There is no doubt that there is still debate on the medical merits of cannabis, but the varying information still does not stop many people from using cannabis to aid their conditions. A recent survey in Australia shows that people with epilepsy are included in this population.
Cannabis For Epilepsy
In a first nationwide survey on cannabis use among epilepsy patients in Australia, researchers found that 14 percent of people with epilepsy have used cannabis products to manage their condition when the current medicine for epilepsy do not work for them or rendered intolerable side effects. Significant success was reported among 90 percent of adult users and 71 percent of children users.
The partnership between The Lambert Initiative and the University of Sydney was published on March 9 in the journal Epilepsy & Behavior. Researchers surveyed 976 respondents and examined cannabis use, reasons for the usage, and self-reported perception of the benefits. Among the respondents, their main reasons for trying cannabis were to manage treatment-resistant epilepsy and to try another method of medication with a better side-effect profile compared to standard antiepileptic drugs.
"Despite the limitations of a retrospective online survey, we cannot ignore that a significant proportion of adults and children with epilepsy are using cannabis-based products in Australia, and many are self-reporting considerable benefits to their condition," said Anastasia Suraev of The Lambert Initiative and lead author of the study.
With these results, the researchers believe that proper education and safe access should be provided to people with epilepsy to ensure safe usage and lessen illegal black market reliance.
This case is not the first one that shows people resorting to cannabis for treatment when the more conventional drugs do not work for them. In January alone, a mother shared her and her son's journey as they tried different strains of cannabis to help him cope with his Autism Spectrum Disorder and a painful gut disease that had him throwing violent rages.
"It seemed like a miracle," said the mother of the treatment after seeing the improvement on her son in the seven years that they've been using it.
Pet owners have also been trying cannabis to help their ailing pets who are suffering from cancer or arthritis. In this regard, veterinarians still warn pet owners to be cautious in giving their pets cannabis as dogs are more sensitive to the components of cannabis and react differently than humans.

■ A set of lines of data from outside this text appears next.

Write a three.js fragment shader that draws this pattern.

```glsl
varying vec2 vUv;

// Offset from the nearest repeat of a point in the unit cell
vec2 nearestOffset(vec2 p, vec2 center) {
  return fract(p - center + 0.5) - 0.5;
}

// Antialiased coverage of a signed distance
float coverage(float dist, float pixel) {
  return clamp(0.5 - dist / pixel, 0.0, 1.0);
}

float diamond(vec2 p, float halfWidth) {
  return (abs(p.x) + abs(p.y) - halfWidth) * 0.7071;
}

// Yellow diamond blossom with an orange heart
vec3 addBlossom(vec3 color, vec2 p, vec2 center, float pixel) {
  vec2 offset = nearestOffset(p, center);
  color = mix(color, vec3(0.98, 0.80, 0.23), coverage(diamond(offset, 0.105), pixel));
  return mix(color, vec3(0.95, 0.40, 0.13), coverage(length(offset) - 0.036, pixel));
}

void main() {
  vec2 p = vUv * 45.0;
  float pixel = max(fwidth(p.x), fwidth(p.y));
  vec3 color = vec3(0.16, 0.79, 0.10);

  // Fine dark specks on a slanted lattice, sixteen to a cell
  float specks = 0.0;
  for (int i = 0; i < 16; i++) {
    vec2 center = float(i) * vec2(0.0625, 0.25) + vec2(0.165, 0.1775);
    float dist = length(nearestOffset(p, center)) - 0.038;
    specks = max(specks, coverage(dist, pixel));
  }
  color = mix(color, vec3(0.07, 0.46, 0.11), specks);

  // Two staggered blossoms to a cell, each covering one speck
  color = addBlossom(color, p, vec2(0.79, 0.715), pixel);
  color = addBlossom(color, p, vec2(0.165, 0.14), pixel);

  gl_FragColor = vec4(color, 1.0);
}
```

Recently, a comprehensive 400-page analysis on the medicinal value of cannabis has been released, showcasing both the pros and cons of the substance. Amid this confirmation on cannabis' pain relieving properties, caution should still be taken in ingesting and accumulating cannabis from proper sources.